Sept 17, 2007
What a fascinating game. And what a mess. It’s such a shame, as Vigil’s unique black and white appearance and twisted design could have created something splendid. As it is, it’s a greater test of patience than skill.
Little is explained as you start, letting you try to fathom the meaning of the game for yourself. You play one of four ancient creatures, the other three being dead. Exploring, you learn how they died as you pursue your sworn enemy, Evil. Each of the four is represented by an emblem, and such emblems, when on the floor, can be prayed upon, triggering responses. The entire thing is presented in barren, haunting black and white silhouette, viewed from obscure, high-angled perspectives.

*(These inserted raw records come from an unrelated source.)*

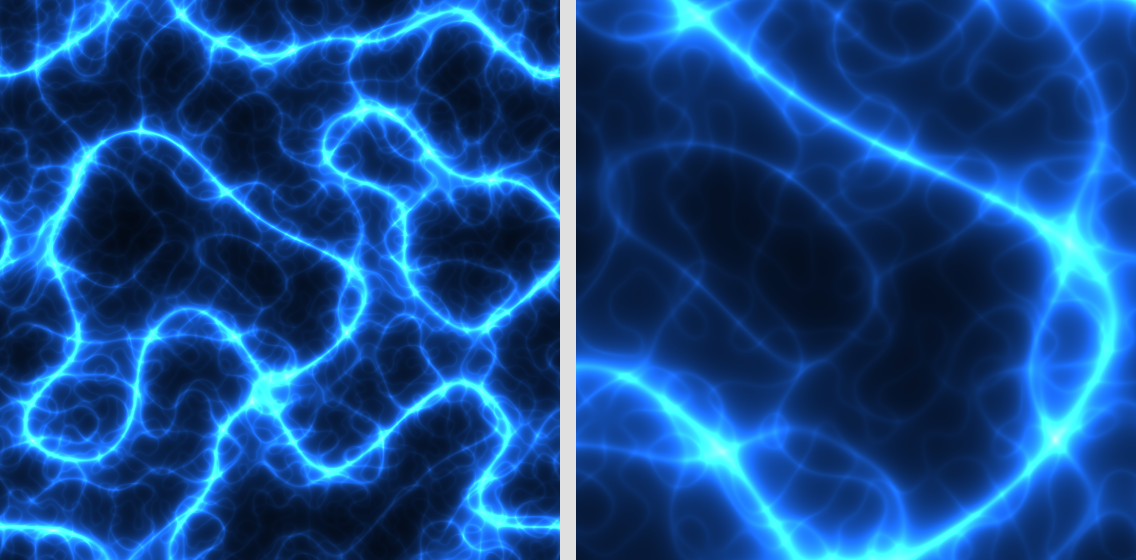
Left: the whole. Right: its middle third, enlarged.
This texture is drawn by a Shadertoy shader. Its source:

```glsl
// Tiling electric plasma: glowing blue filaments over near-black pockets.
// Each octave of wrapping gradient noise glows along its zero contour;
// the octave glows are multiplied, so that crossings burn white.

#define CELLS 4          // noise cells across the canvas, first octave
#define OCTAVES 4
#define GAIN 0.70        // overall brightness
#define FALLOFF 0.50     // glow exponent of the first octave
#define FALLOFF_DECAY 0.58
#define CORE 0.008       // half width of a filament core, in noise units
#define CORE_GROWTH 1.5
#define MID_LEVEL 0.13   // noise magnitude at which a glow is neutral
#define POCKET_DARK 1.5  // extra darkening away from the main filaments
#define TINT vec3(0.11, 0.44, 1.0)
#define SEED 23u

// Integer hash giving two values in 0..1
vec2 hash2(uvec3 key) {
    key = key * 1664525u + 1013904223u;
    for (int i = 0; i < 2; i++) {
        key.x += key.y * key.z;
        key.y += key.z * key.x;
        key.z += key.x * key.y;
        key ^= key >> 16u;
    }
    return vec2(key.xy & 0xffffu) / 65535.0;
}

// Slope at a lattice corner, projected on the offset from that corner
float cornerSlope(ivec2 corner, vec2 offset, int period, uint seed) {
    vec2 gradient = hash2(uvec3(uvec2(corner % period), seed)) - 0.5;
    return dot(normalize(gradient + 1e-5), offset);
}

// Gradient noise that repeats after a whole number of cells
float tiledNoise(vec2 p, int period, uint seed) {
    ivec2 cell = ivec2(floor(p));
    vec2 f = fract(p);
    vec2 blend = f * f * f * (f * (f * 6.0 - 15.0) + 10.0);
    ivec2 right = ivec2(1, 0), up = ivec2(0, 1);
    float low = mix(cornerSlope(cell, f, period, seed),
                    cornerSlope(cell + right, f - vec2(right), period, seed), blend.x);
    float high = mix(cornerSlope(cell + up, f - vec2(up), period, seed),
                     cornerSlope(cell + 1, f - 1.0, period, seed), blend.x);
    return mix(low, high, blend.y);
}

// Product of the contour glows of all octaves
float plasma(vec2 uv) {
    float glow = GAIN, falloff = FALLOFF, core = CORE;
    int period = CELLS;
    for (int i = 0; i < OCTAVES; i++) {
        uint seed = SEED + uint(i) * 7u;
        // Shift each lattice so that the octaves do not share corners
        vec2 shift = hash2(uvec3(seed, 91u, 5u));
        float n = tiledNoise(uv * float(period) + shift, period, seed);
        float level = length(vec2(n, core)) / MID_LEVEL;
        glow *= pow(level, -falloff);
        if (i == 0) glow *= exp(-POCKET_DARK * abs(n));
        falloff *= FALLOFF_DECAY;
        core *= CORE_GROWTH;
        period *= 2;
    }
    return glow;
}

void mainImage(out vec4 fragColor, in vec2 fragCoord) {
    vec2 uv = fragCoord / iResolution.xy;
    // The channels saturate one by one: blue, then cyan, then white
    fragColor = vec4(min(TINT * plasma(uv), 1.0), 1.0);
}
```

Rather than a series of puzzles, the game claims to be one meta-puzzle, with clues discovered throughout. On a more mundane level, this boils down to finding pieces of paper with obfuscated hints for how to open the next door. But it’s all so pleasingly esoteric, there’s no way to get into the depths of such trite clichés. With the help of the dark ambient background chimes and a ferociously whispered unknown language, Vigil is a study in atmospheric angst.